At this year’s “Evening in the Cloud” session at Enterprise 2.0, IBM will showcase how it is helping businesses stay connected and remain competitive with tools from LotusLive, IBM’s public cloud collaboration services. At last year’s Enterprise 2.0, LotusLive was voted the winner of The Enterprise 2.0 Cloud Computing Technology Buyer’s Choice Award in a side-by-side comparison with Google Apps, EMC and other vendors’ cloud technologies. But oddly enough, the competition this year will fail to emerge.
Since LotusLive was honored last year, a lot has happened.

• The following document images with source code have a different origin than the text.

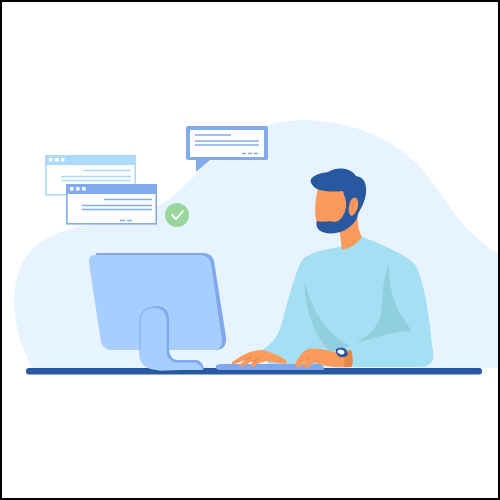
<!DOCTYPE html>
<html lang="en">
<head>
<meta charset="utf-8">
<title>Man working at a computer</title>
<style>
:root {
  --frame: #000;
  --paper: #fff;
  --backdrop: #e7f3ff;
  --navy: #2858a0;
  --screen: #a8cdff;
  --screen-edge: #7fa9ec;
  --line: #83abec;
  --window-pale: #add9fb;
  --line-pale: #b4d8f8;
  --sweater: #a4dff3;
  --sweater-shade: #8fcfe0;
  --skin: #fa9a5c;
  --skin-shade: #e88649;
  --check: #98d69c;
}
html, body { margin: 0; height: 100%; overflow: hidden; background: var(--paper); }
svg { display: block; width: 500px; height: 500px; }
.frame { fill: var(--paper); stroke: var(--frame); stroke-width: 2; }
.backdrop { fill: var(--backdrop); }
.navy { fill: var(--navy); }
.screen { fill: var(--screen); }
.edge { fill: var(--screen-edge); }
.sweater { fill: var(--sweater); }
.shade { fill: var(--sweater-shade); }
.skin { fill: var(--skin); }
.skin-shade { fill: var(--skin-shade); }
.crease { fill: none; stroke: var(--skin-shade); stroke-width: 1; stroke-linecap: round; }
.window { --ink: var(--line); }
.window.pale { --ink: var(--window-pale); }
.panel { fill: var(--paper); stroke: var(--ink); stroke-width: 1.6; }
.bar { fill: var(--ink); }
.dot { fill: var(--paper); }
.text-line { stroke: var(--ink); stroke-width: 1.6; fill: none; }
.bubble { fill: var(--line); }
.check { fill: var(--check); }
.tick { fill: none; stroke: var(--paper); stroke-width: 1.8; stroke-linecap: round; stroke-linejoin: round; }
</style>
</head>
<body>
<svg viewBox="0 0 500 500" role="img" aria-label="Bearded man typing at a desktop computer, with message windows floating above the desk">
  <defs>
    <g id="browser-window">
      <rect class="panel" x="0.8" y="0.8" width="89.4" height="39"/>
      <rect class="bar" width="91" height="10"/>
      <rect class="dot" x="4" y="3" width="3.5" height="3.5"/>
      <rect class="dot" x="10" y="3" width="3.5" height="3.5"/>
      <rect class="dot" x="16" y="3" width="3.5" height="3.5"/>
      <path class="text-line" d="M38 15.5H86M16 21.5H86M16 25.5H86M54 36.5h5M61 36.5h5"/>
    </g>
  </defs>

  <rect class="frame" x="1" y="1" width="498" height="498"/>

  <path class="backdrop" d="M33 368C17 342 10 306 17 277C25 245 56 228 96 224C143 220 168 205 198 172C229 138 259 121 304 120C352 120 394 140 419 166C443 192 452 217 477 238C489 248 494 251 498 253V368Z"/>

  <g id="windows">
    <g class="window pale" transform="translate(45 155)"><use href="#browser-window"/></g>
    <g class="window" transform="translate(66 184)"><use href="#browser-window"/></g>
  </g>

  <g id="check-badge">
    <circle class="check" cx="177" cy="215" r="12"/>
    <path class="tick" d="M172 215L176 219L183 211"/>
  </g>

  <g id="speech-bubble" class="window">
    <path class="bubble" d="M188 126H266Q268 126 268 128V158Q268 160 266 160H210L196 172V160H188Q186 160 186 158V128Q186 126 188 126Z"/>
    <rect class="dot" x="190" y="130" width="74" height="27"/>
    <path class="text-line" d="M195 135H231M195 141H259M195 145H259M242 153.500h4M248 153.500h4M254 153.500h4"/>
  </g>

  <g id="man">
    <path class="sweater" d="M340 247C327 249 309 252 302 260C296 270 287 304 281 326C276 340 269 346 261 351L270 366H424C431 365 434 360 433 352C430 326 426 286 416 266C407 254 381 245 361 236Z"/>
    <path class="shade" d="M304 281C312 309 324 332 350 346L330 352C314 334 306 313 304 281Z"/>
    <path class="shade" d="M389 263C380 287 384 302 380 318C376 329 367 336 356 343C375 338 394 331 412 331C402 317 388 300 389 263Z"/>
    <path class="sweater" d="M352 344C375 339 401 334 424 328L433 354Q433 366 422 367H353Z"/>

    <path class="skin" d="M339 226L342 250C351 248 358 243 362 237C358 230 357 221 358 209Z"/>
    <path class="skin" d="M318 188C315 201 314 214 317 224C320 233 332 235 341 229C351 222 354 207 353 191L336 184Z"/>
    <path class="navy" d="M311 179C315 174 322 173 328 172C338 166 351 168 356 176C364 177 367 184 366 193C365 202 361 208 358 214C357 221 352 226 345 230C337 234 325 235 319 230C316 227 316 224 317 221C324 223 329 220 335 222C341 221 345 214 346 207C347 200 344 196 343 191C333 192 320 192 314 187C311 184 310 181 311 179Z"/>
    <path class="skin" d="M349 207C350 199 354 195 357 199C360 204 357 213 352 216C349 215 348 211 349 207Z"/>
    <path class="crease" d="M355 201C352 203 352 207 353 210"/>
  </g>

  <rect id="desk" class="navy" x="26" y="368" width="456" height="6.500" rx="3"/>

  <g id="keyboard-and-hands">
    <path class="edge" d="M216 366Q217 364 221 364H320Q324 365 324 370H219Q215 369 216 366Z"/>
    <path class="skin" d="M262 350C252 350 245 354 240 357L232 362Q231 365 235 364L245 360L239 365Q241 367 245 365L253 361L250 366Q253 368 257 364L266 361L279 363L286 364Q288 361 284 359C277 354 270 352 262 350Z"/>
    <path class="crease" d="M245 360L251 357M253 361L258 359"/>
    <path class="skin" d="M350 351L334 352C323 349 313 347 306 350C300 354 297 360 295 365Q297 369 301 366L306 360L303 366Q306 369 310 366L314 362C323 366 333 368 352 367Z"/>
    <path class="crease" d="M306 360L309 357M314 362L318 360"/>
    <path class="skin-shade" d="M342 351L351 350Q354 358 352 367H344Q346 358 342 351Z"/>
    <path class="navy" d="M336 349Q341 346 346 349L348 355Q345 358 340 357Q335 354 336 349Z"/>
    <ellipse class="dot" cx="341" cy="352" rx="3.500" ry="2.200" transform="rotate(15 341 352)"/>
  </g>

  <g id="computer">
    <path class="edge" d="M96 253H205Q212 254 214 261L226 337Q227 349 217 350H110Z"/>
    <path class="screen" d="M94 255H201Q209 256 211 263L222 341Q222 349 216 350H111Q103 349 101 342L89 263Q88 256 94 255Z"/>
    <path class="edge" d="M145 310Q150 306 158 306Q168 307 169 318V350Q170 360 178 360H197Q203 362 204 369L160 371Q146 369 143 358Z"/>
    <path class="screen" d="M140 320Q141 308 154 307Q166 308 167 319V352Q168 361 176 362H194Q201 364 203 370H157Q140 369 139 354Z"/>
    <path fill="none" stroke="var(--screen-edge)" d="M140 350V320Q141 308 154 307Q166 308 167 319V352Q168 361 176 362H194"/>
  </g>
</svg>
</body>
</html>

Last Fall, IBM LotusLive expanded with low-cost cloud email — LotusLive iNotes — for $3 per user, per month. IBM knows that most serious businesses will maintain an intellectual curiosity about the cloud but will not make hasty decisions. There have been too many high profile outages, crashes, security and privacy concerns about consumer services to ignore. A trusted name, IBM provides the assurances of security, privacy and reliability the market requires as well as the traditional and cloud-based technology to allow companies to safely test and move to the cloud.
But, IBM also realizes that businesses will never move everything to the cloud, but will look to vendors who provide a mix of both public and private clouds (a hybrid approach).
Also in the past year, IBM announced the largest enterprise cloud computing deployment to date where Panasonic is adopting IBM’s LotusLive services for Web conferencing, file sharing, instant messaging and project management. The company is also implementing LotusLive Connections for business social networking between employees, partners and suppliers to find and share the right insight when needed. As part of this investment in open IBM technology, Panasonic is migrating employees from Microsoft Exchange or other collaboration software to LotusLive for email, calendaring and contact management.
IBM has also been listening very closely to its customers in order to fully understand the collaborative needs of businesses of all sizes. No matter what, businesses have told IBM that they need all of their collaboration services integrated into one service and one platform. Because of this, IBM has partnered with companies like Ariba, UPS, Salesforce.com, Skype and Silanis in order to integrate essential business services into LotusLive and into the context of the work people do every day.
It’s no wonder the competition isn’t showing up this year at Enterprise 2.0.
Fighting talk indeed!